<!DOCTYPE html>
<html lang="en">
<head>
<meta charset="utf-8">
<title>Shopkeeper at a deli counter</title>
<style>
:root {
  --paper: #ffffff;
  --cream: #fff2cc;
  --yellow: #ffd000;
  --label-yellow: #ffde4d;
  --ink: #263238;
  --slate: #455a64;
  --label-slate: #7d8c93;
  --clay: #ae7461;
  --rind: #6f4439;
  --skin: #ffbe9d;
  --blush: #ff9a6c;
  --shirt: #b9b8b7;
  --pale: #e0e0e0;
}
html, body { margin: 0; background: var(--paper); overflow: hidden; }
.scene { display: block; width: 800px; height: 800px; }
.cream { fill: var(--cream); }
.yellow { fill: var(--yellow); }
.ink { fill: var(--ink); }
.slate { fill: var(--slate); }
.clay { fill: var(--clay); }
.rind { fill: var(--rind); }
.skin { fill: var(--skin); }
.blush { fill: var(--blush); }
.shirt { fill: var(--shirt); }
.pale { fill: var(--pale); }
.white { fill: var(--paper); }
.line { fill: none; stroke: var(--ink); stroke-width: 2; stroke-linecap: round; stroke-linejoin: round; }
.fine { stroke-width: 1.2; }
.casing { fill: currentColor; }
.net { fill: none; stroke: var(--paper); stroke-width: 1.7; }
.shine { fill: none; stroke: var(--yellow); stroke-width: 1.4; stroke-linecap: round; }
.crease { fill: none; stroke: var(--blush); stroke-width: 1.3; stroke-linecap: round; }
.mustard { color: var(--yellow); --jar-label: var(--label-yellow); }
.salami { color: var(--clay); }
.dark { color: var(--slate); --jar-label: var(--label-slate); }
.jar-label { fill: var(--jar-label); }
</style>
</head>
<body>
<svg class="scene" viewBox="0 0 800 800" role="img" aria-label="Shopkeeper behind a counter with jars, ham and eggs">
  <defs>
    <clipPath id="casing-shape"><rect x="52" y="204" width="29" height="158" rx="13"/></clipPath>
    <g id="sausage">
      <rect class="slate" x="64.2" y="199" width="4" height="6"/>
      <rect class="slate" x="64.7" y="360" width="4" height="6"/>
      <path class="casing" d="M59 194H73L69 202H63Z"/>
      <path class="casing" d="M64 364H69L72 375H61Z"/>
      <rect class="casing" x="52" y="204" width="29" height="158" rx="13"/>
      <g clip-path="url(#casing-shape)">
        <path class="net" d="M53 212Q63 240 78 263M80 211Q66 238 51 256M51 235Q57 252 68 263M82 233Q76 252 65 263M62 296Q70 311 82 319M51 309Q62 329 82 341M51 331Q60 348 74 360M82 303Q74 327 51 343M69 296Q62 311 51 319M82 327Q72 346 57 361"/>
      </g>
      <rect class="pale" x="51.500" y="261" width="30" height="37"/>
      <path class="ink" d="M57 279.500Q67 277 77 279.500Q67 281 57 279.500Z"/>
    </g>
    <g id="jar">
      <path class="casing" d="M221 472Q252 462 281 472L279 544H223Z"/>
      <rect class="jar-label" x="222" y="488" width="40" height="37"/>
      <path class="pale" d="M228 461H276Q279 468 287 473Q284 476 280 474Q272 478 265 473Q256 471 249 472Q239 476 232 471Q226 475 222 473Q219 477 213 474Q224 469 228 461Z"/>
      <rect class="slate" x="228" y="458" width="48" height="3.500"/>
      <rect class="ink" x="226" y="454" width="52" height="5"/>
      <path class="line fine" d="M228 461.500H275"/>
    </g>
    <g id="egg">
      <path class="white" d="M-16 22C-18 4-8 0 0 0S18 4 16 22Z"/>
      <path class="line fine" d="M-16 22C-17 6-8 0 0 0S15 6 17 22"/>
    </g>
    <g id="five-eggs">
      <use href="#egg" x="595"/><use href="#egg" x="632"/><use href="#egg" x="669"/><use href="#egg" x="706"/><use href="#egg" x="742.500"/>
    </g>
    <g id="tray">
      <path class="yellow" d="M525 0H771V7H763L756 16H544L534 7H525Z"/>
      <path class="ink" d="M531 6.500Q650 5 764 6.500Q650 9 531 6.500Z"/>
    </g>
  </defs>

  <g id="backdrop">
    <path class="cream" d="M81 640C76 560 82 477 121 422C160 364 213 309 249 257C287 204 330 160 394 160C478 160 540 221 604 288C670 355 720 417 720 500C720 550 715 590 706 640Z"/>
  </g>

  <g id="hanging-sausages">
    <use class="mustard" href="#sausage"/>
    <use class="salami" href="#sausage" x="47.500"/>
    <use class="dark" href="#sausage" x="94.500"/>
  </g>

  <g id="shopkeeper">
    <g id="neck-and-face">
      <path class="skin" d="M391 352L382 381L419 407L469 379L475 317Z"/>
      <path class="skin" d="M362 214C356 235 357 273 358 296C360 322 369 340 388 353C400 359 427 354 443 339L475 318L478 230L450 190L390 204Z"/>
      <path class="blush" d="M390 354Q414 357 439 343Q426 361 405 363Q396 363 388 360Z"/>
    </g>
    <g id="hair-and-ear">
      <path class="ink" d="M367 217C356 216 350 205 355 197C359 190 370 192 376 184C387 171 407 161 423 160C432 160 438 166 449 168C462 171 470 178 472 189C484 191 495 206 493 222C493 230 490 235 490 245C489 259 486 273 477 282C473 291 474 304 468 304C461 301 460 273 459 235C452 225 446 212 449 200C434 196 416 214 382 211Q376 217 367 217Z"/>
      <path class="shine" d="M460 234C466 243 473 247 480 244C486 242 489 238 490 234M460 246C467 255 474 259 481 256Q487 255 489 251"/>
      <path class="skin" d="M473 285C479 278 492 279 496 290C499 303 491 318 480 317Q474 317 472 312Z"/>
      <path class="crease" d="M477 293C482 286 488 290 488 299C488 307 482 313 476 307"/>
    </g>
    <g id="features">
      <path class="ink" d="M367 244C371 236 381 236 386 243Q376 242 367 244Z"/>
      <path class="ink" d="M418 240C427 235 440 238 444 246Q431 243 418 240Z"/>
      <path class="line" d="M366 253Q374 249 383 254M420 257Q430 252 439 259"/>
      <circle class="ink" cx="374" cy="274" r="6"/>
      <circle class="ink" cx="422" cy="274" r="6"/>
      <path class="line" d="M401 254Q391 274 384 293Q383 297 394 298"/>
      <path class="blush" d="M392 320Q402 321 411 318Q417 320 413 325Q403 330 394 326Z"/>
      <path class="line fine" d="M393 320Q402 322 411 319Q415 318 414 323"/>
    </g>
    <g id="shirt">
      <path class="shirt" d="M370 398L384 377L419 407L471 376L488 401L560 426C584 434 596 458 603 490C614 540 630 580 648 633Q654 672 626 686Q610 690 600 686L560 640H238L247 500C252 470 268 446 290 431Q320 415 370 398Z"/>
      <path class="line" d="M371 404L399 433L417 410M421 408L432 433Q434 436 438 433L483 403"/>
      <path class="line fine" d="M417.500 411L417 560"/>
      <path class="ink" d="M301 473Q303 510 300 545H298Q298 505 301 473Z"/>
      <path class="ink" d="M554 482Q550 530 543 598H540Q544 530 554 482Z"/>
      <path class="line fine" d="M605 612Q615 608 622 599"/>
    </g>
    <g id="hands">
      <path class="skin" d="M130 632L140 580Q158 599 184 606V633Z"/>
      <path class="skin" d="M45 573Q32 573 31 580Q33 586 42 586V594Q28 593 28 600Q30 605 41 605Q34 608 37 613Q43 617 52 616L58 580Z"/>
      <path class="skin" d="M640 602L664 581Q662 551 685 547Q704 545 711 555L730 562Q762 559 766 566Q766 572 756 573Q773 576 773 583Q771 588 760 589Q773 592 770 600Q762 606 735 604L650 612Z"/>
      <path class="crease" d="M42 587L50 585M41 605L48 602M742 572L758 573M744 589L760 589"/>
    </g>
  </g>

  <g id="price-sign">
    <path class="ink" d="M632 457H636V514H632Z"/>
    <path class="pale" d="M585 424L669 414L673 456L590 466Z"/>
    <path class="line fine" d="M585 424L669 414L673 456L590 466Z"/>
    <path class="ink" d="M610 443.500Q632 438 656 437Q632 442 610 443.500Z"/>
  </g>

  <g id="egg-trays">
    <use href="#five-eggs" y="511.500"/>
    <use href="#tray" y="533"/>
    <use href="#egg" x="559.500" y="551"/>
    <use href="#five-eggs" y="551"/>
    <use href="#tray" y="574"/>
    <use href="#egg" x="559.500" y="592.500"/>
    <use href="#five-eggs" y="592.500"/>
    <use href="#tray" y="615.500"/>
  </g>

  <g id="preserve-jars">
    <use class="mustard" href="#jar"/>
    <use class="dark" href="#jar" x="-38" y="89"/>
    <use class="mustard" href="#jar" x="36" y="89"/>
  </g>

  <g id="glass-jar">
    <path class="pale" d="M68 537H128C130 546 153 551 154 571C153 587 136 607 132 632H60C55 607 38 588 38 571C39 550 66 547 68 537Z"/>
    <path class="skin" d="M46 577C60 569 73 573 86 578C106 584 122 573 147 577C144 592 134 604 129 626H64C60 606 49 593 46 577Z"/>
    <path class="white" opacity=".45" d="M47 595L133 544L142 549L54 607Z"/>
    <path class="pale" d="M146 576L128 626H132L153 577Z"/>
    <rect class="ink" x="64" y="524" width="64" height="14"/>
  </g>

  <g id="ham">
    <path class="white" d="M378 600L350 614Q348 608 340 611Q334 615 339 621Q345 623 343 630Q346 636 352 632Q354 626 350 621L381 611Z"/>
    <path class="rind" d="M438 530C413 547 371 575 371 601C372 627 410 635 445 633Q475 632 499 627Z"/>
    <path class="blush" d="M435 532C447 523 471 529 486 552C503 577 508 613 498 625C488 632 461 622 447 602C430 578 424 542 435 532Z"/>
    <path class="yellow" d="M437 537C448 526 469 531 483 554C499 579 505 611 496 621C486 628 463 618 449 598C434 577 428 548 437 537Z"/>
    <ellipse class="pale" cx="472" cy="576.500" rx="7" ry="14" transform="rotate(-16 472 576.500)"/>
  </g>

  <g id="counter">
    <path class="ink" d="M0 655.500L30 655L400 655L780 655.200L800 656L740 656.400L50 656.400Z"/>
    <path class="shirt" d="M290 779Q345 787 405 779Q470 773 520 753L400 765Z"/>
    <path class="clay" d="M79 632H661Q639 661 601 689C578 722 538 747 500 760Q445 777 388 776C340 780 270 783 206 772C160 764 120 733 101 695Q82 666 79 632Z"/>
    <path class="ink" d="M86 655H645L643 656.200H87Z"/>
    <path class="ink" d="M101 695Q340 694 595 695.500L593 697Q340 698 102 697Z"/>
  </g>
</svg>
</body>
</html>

◇ ◇ ◇

What is being asked >> Search the material for the string "eggs" and return each line that has it.

Expected answer >>
<svg class="scene" viewBox="0 0 800 800" role="img" aria-label="Shopkeeper behind a counter with jars, ham and eggs">
    <g id="five-eggs">
    <use href="#five-eggs" y="511.500"/>
    <use href="#five-eggs" y="551"/>
    <use href="#five-eggs" y="592.500"/>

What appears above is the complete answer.